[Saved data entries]
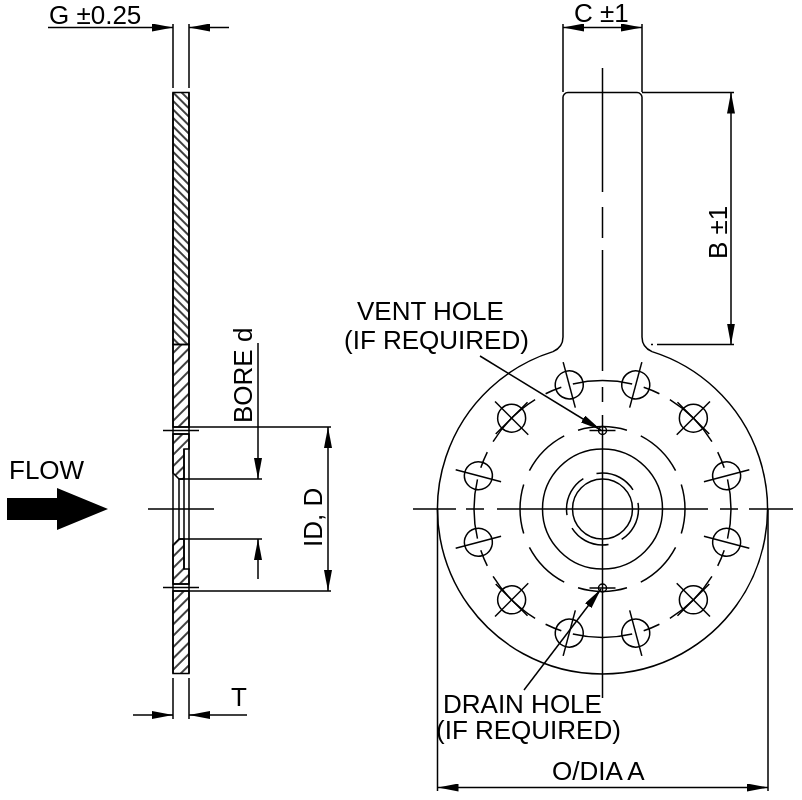
<!DOCTYPE html>
<html lang="en">
<head>
<meta charset="utf-8">
<title>Orifice plate dimensions</title>
<style>
:root { --ink: #000; --paper: #fff; }
* { box-sizing: border-box; }
body { margin: 0; background: var(--paper); }
.sheet { position: relative; width: 802px; height: 800px; overflow: hidden; background: var(--paper); color: var(--ink); font: 26px/26px "Liberation Sans", Arial, sans-serif; }
.drawing { position: absolute; inset: 0; display: block; fill: none; stroke: var(--ink); stroke-width: 1.5; }
.solid { fill: var(--ink); stroke: none; }
.bolt-circle { stroke-dasharray: 60 12 17 12; stroke-dashoffset: 30; }
.id-circle { stroke-dasharray: 50 15; stroke-dashoffset: 25; }
.chamfer-circle { stroke-dasharray: 42 14; stroke-dashoffset: 6; }
.tip-end { marker-end: url(#arrow); }
.tip-both { marker-start: url(#arrow); marker-end: url(#arrow); }
.label { position: absolute; margin: 0; white-space: nowrap; }
.upright { transform: rotate(-90deg); transform-origin: 0 0; }
.thickness { left: 49px; top: 2px; }
.tab-width { left: 574px; top: 0; }
.tab-length { left: 705px; top: 259px; }
.vent-name { left: 357px; top: 298px; }
.vent-note { left: 344px; top: 327px; }
.drain-name { left: 443px; top: 691px; }
.drain-note { left: 436px; top: 717px; }
.bore { left: 230px; top: 423px; }
.inner-diameter { left: 300px; top: 547px; }
.flow { left: 9px; top: 457px; }
.plate { left: 231px; top: 684px; }
.outer-diameter { left: 552px; top: 758px; }
</style>
</head>
<body>
<main class="sheet">
<svg class="drawing" width="802" height="800" viewBox="0 0 802 800" role="img" aria-label="Side section and front view of a paddle orifice plate with dimensions">
  <defs>
    <marker id="arrow" viewBox="0 0 21 8" refX="21" refY="4" markerWidth="21" markerHeight="8" markerUnits="userSpaceOnUse" orient="auto-start-reverse">
      <path class="solid" d="M0 0 21 4 0 8Z"/>
    </marker>
    <pattern id="hatch-tab" width="6" height="6" patternUnits="userSpaceOnUse" patternTransform="rotate(45)">
      <path d="M0 3H6"/>
    </pattern>
    <pattern id="hatch-plate" width="8" height="8" patternUnits="userSpaceOnUse" patternTransform="rotate(-45)">
      <path d="M0 4H8"/>
    </pattern>
    <g id="bolt-hole">
      <circle cx="602.5" cy="380.5" r="14"/>
      <path d="M602.5 357V404"/>
    </g>
    <g id="bolt-hole-crossed">
      <use href="#bolt-hole"/>
      <path d="M580 380.5H625"/>
    </g>
    <g id="small-hole">
      <circle r="4"/>
      <path d="M-13 0H13"/>
    </g>
  </defs>

  <g id="side-section">
    <path fill="url(#hatch-tab)" d="M173 92.5H189V344.5H173Z"/>
    <g fill="url(#hatch-plate)">
      <path d="M173 344.5H189V427H173Z"/>
      <path d="M173 434H189V449H184V479H179L173 473Z"/>
      <path d="M173 545 179 539H184V569H189V584H173Z"/>
      <path d="M173 591H189V673.5H173Z"/>
    </g>
    <path d="M173 92.5V673.5M189 92.5V673.5M179 479V539M184 449V569"/>
    <path d="M163 430.5H199M163 587.5H199M148 509H214"/>
  </g>

  <polygon class="solid" points="7,498 57,498 57,488 108,509 57,530 57,520 7,520"/>

  <g id="front-view">
    <path d="M553 351.6C559 349 563 344 563 337V98A5 5 0 0 1 568 92.5H637A5 5 0 0 1 642 98V337C642 344 646 349 652 351.6A165 165 0 1 1 553 351.6Z"/>
    <circle class="bolt-circle" cx="602.5" cy="509" r="128.5" pathLength="808"/>
    <circle class="id-circle" cx="602.5" cy="509" r="82.5" pathLength="520"/>
    <circle cx="602.5" cy="509" r="60"/>
    <circle class="chamfer-circle" cx="602.5" cy="509" r="36" pathLength="224"/>
    <circle cx="602.5" cy="509" r="30"/>
    <use href="#bolt-hole" transform="rotate(15 602.5 509)"/>
    <use href="#bolt-hole-crossed" transform="rotate(45 602.5 509)"/>
    <use href="#bolt-hole" transform="rotate(75 602.5 509)"/>
    <use href="#bolt-hole" transform="rotate(105 602.5 509)"/>
    <use href="#bolt-hole-crossed" transform="rotate(135 602.5 509)"/>
    <use href="#bolt-hole" transform="rotate(165 602.5 509)"/>
    <use href="#bolt-hole" transform="rotate(195 602.5 509)"/>
    <use href="#bolt-hole-crossed" transform="rotate(225 602.5 509)"/>
    <use href="#bolt-hole" transform="rotate(255 602.5 509)"/>
    <use href="#bolt-hole" transform="rotate(285 602.5 509)"/>
    <use href="#bolt-hole-crossed" transform="rotate(315 602.5 509)"/>
    <use href="#bolt-hole" transform="rotate(345 602.5 509)"/>
    <use href="#small-hole" x="602.5" y="430.5"/>
    <use href="#small-hole" x="602.5" y="588"/>
    <path d="M413 509H456M466 509H484M497 509H708M720 509H738M749 509H793"/>
    <path d="M602.5 68V192M602.5 207V238M602.5 250V371M602.5 387V402M602.5 415V698"/>
  </g>

  <g id="extension-lines">
    <path d="M173 24V88M189 24V88M173 678V719M189 678V719"/>
    <path d="M179 479H262M179 539H262M173 427H331M173 434H189M173 584H189M173 591H331"/>
    <path d="M563 24V92M642 24V92M642 92.5H734M657 344.5H734M651 344.5H653"/>
    <path d="M437.5 509V791M768 509V791"/>
  </g>

  <g id="dimension-lines">
    <path class="tip-end" d="M48 27.5H173"/>
    <path class="tip-end" d="M229 27.5H189"/>
    <path class="tip-end" d="M133 715H173"/>
    <path class="tip-end" d="M247 715H189"/>
    <path class="tip-end" d="M258 343V479"/>
    <path class="tip-end" d="M258 579V539"/>
    <path class="tip-both" d="M328 427V591"/>
    <path class="tip-both" d="M563 27.5H642"/>
    <path class="tip-both" d="M731 92.5V344.5"/>
    <path class="tip-both" d="M437.5 787.5H768"/>
    <path class="tip-end" d="M480 356 601 430"/>
    <path class="tip-end" d="M524 690 601 589"/>
  </g>
</svg>

<p class="label thickness">G ±0.25</p>
<p class="label tab-width">C ±1</p>
<p class="label upright tab-length">B ±1</p>
<p class="label vent-name">VENT HOLE</p>
<p class="label vent-note">(IF REQUIRED)</p>
<p class="label upright bore">BORE d</p>
<p class="label upright inner-diameter">ID, D</p>
<p class="label flow">FLOW</p>
<p class="label plate">T</p>
<p class="label drain-name">DRAIN HOLE</p>
<p class="label drain-note">(IF REQUIRED)</p>
<p class="label outer-diameter">O/DIA A</p>
</main>
</body>
</html>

**Problem to work on:** I need every line of the data that has the word "pattern"; please list them.

**Output of the exercise:**
    <pattern id="hatch-tab" width="6" height="6" patternUnits="userSpaceOnUse" patternTransform="rotate(45)">
    </pattern>
    <pattern id="hatch-plate" width="8" height="8" patternUnits="userSpaceOnUse" patternTransform="rotate(-45)">
    </pattern>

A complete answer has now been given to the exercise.